RECORDS FOR THE TASK:

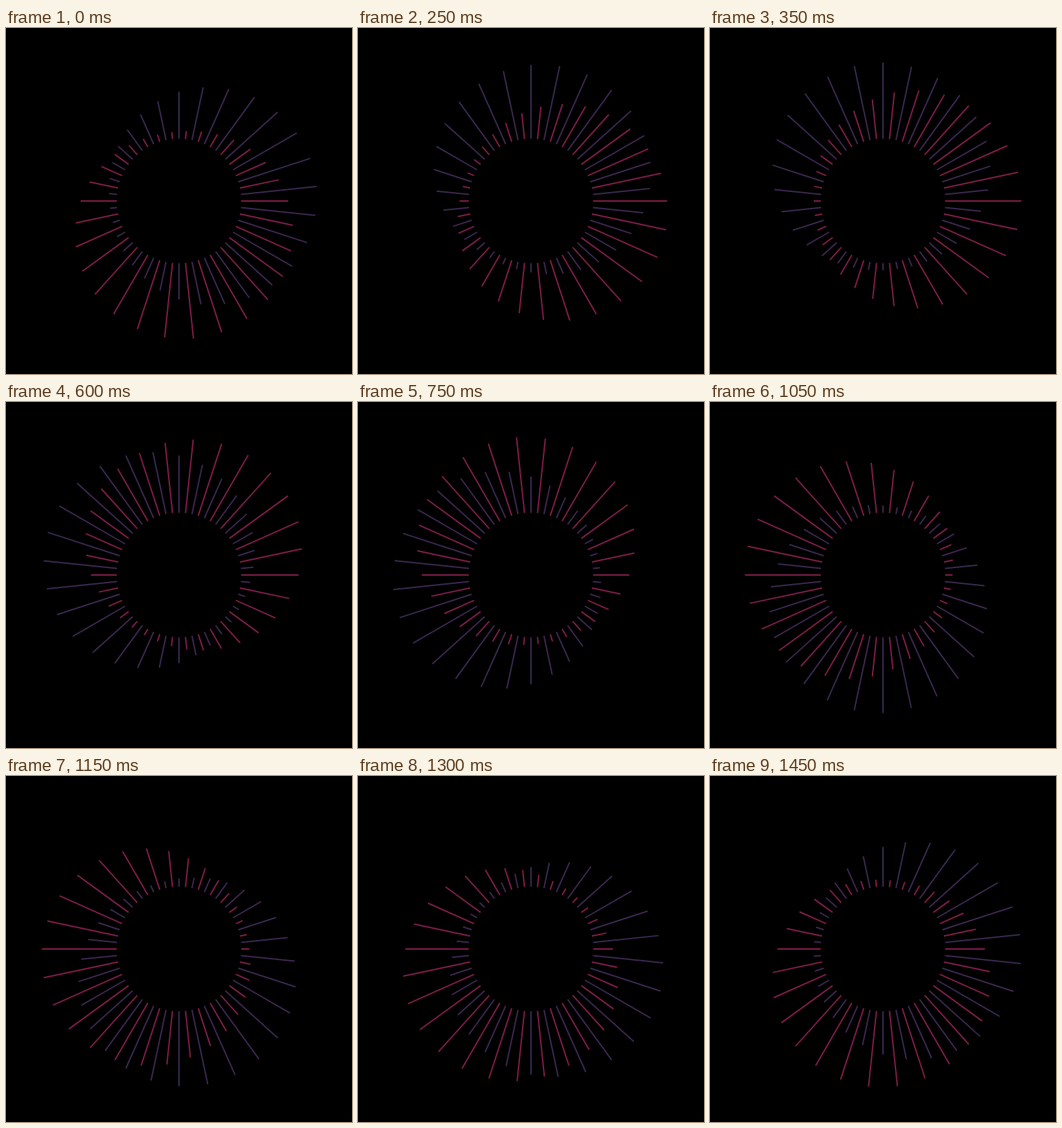
An HTML page for the animation above (1.5 s loop, 500 by 500 pixels).

```html
<!DOCTYPE html>
<html lang="en">
<head>
<meta charset="utf-8">
<title>Radial wave</title>
<style>
  html, body { margin: 0; width: 100%; height: 100%; overflow: hidden; background: #000; }
  svg { display: block; width: 100%; height: 100%; }
  path { fill: none; stroke-width: 2; stroke-linecap: butt; }
</style>
</head>
<body>
<svg viewBox="0 0 500 500">
  <path id="purple" stroke="#3b2850"/>
  <path id="red" stroke="#7f1d48"/>
</svg>
<script>
const LOOP = 1500, STEP = 50, RAYS = 30;
const CENTER = 250, INNER = 90, MID = 150, SWING = 50;
const PHASE = 81; // degrees from a set's first ray to its longest point at time zero

const sets = [
  { path: document.getElementById('purple'), base: 0 },
  { path: document.getElementById('red'), base: 90 }
];

const rad = deg => deg * Math.PI / 180;

// Angles run clockwise from the top.
function point(deg, r) {
  const a = rad(deg);
  return (CENTER + r * Math.sin(a)).toFixed(3) + ' ' + (CENTER - r * Math.cos(a)).toFixed(3);
}

function rays(base, turn) {
  let d = '';
  for (let i = 0; i < RAYS; i++) {
    const offset = i * 360 / RAYS;
    const outer = MID + SWING * Math.cos(rad(offset - PHASE + turn));
    d += 'M' + point(base + offset, INNER) + 'L' + point(base + offset, outer);
  }
  return d;
}

function draw(ms) {
  const step = Math.floor((ms % LOOP) / STEP);
  const turn = 360 * step * STEP / LOOP;
  for (const s of sets) s.path.setAttribute('d', rays(s.base, turn));
}

function tick() {
  draw(performance.now());
  requestAnimationFrame(tick);
}
tick();
</script>
</body>
</html>
```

YOUR TASK: For every line in the data above that has the string "base", return that line.

ANSWER SPACE:
  { path: document.getElementById('purple'), base: 0 },
  { path: document.getElementById('red'), base: 90 }
function rays(base, turn) {
    d += 'M' + point(base + offset, INNER) + 'L' + point(base + offset, outer);
  for (const s of sets) s.path.setAttribute('d', rays(s.base, turn));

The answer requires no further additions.